Meal and Rest Period Violations
Under the California Labor Code, every employer is required by law to allow meal periods and rest periods to his/her workers.
One of the most common violations of the employee rights is a failure to permit workers from taking an uninterrupted, 30-minute lunch break. If an employee works at least 6 hours in a workday, the employer is obligated to provide an uninterrupted 30-minute meal break. During this meal break, the employee must be free to leave the premises. For shifts over 10 hours, employees are entitled to a second meal break of 30-minutes.
However, if your employer requires you to do work of any sort through lunch breaks, i.e. if you are on standby and can be called on to work at any time during the “break” and if you are not allowed to leave the premises during the break. Under these circumstances, you are entitled to an hour of pay for each meal period that you miss or is not complaint with the law.
As far as rest breaks are concerned, every worker is entitled to a 10-minute break every 4 hours of work.

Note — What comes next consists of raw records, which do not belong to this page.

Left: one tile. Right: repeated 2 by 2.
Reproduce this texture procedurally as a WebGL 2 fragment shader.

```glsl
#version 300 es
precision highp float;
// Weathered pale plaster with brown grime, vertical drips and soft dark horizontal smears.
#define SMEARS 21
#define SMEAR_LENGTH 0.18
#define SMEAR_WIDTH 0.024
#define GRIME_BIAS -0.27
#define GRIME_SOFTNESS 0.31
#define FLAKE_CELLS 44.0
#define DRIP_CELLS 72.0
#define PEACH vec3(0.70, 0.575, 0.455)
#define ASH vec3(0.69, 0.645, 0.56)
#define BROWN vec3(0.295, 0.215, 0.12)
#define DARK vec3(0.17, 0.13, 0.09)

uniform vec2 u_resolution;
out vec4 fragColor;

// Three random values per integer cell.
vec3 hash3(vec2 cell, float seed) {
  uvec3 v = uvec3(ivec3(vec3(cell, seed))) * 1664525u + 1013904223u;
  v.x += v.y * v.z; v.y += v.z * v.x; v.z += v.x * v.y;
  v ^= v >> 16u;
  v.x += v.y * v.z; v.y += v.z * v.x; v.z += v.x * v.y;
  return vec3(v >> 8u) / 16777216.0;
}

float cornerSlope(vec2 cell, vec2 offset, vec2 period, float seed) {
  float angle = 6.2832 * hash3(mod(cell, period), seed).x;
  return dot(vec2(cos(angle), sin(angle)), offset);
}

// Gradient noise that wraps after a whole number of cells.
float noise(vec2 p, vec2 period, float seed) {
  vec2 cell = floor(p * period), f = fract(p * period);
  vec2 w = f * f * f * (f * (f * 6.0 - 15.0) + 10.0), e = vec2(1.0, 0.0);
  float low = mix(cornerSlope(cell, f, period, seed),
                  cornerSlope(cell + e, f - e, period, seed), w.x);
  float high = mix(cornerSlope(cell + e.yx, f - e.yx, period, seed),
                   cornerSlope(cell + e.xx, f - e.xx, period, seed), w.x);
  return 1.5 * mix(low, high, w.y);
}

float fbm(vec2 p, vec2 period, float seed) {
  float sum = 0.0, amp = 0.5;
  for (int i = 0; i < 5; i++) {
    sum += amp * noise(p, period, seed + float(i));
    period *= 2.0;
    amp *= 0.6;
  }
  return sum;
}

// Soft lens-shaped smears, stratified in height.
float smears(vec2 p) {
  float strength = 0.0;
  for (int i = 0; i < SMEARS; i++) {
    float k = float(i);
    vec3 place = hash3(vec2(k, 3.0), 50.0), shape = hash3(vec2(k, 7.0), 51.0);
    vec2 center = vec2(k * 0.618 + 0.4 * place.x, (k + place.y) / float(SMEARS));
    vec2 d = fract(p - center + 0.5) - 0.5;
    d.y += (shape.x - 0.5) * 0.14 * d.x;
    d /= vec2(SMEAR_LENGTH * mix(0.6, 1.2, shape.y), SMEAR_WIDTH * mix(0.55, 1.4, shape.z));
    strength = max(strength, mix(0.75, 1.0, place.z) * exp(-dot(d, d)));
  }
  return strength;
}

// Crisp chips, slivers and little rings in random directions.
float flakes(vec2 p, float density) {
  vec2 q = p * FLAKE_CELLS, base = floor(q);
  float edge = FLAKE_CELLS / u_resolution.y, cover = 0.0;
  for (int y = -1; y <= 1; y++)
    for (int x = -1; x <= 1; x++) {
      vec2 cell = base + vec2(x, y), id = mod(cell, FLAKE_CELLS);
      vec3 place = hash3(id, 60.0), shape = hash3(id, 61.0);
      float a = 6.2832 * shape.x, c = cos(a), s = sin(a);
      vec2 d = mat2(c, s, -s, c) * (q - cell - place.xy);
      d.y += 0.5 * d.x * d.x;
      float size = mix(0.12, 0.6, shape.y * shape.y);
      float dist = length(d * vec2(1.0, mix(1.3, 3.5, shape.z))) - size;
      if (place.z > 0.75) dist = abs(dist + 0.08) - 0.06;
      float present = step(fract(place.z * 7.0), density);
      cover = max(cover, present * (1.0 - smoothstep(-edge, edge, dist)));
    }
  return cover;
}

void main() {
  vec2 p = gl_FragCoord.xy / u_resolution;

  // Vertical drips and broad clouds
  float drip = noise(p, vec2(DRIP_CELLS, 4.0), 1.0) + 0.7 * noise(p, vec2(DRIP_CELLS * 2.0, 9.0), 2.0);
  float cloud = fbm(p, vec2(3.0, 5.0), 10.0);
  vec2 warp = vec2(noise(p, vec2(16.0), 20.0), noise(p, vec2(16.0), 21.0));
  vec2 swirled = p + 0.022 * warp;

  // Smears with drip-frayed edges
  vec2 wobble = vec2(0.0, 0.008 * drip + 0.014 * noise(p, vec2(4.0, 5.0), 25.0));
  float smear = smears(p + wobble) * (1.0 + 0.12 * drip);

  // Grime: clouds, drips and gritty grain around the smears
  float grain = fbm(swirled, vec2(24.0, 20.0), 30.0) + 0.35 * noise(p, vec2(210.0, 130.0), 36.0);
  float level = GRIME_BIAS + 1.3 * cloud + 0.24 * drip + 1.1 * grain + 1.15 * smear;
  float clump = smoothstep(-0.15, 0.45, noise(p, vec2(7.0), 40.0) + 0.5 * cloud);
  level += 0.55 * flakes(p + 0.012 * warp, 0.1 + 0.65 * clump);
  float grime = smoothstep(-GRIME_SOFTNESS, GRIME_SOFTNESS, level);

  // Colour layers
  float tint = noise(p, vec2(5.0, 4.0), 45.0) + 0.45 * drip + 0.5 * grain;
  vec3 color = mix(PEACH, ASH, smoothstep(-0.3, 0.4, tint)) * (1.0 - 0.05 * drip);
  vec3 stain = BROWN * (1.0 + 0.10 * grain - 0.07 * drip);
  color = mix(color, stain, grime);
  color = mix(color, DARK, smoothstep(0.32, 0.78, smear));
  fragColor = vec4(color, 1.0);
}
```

To the extent feasible, for shifts of at least 8 hours, the employer must provide one rest period before the meal period, and one rest after the meal period. Your employer cannot dock your pay for these rest breaks. If any rest break is denied by the employer, the worker is entitled to an additional hour worth of pay for each rest period missed.
If you feel that you are not being permitted to take your meal and/or rest periods, contact a lawyer at Falakassa Law, P.C. We have handled missed meal and rest period class action lawsuits over the years, and have valuable experience to hold employers accountable for their failure to provide meal and rest periods.
Give us a call at (818) 456-6168 to speak an experienced employment lawyer.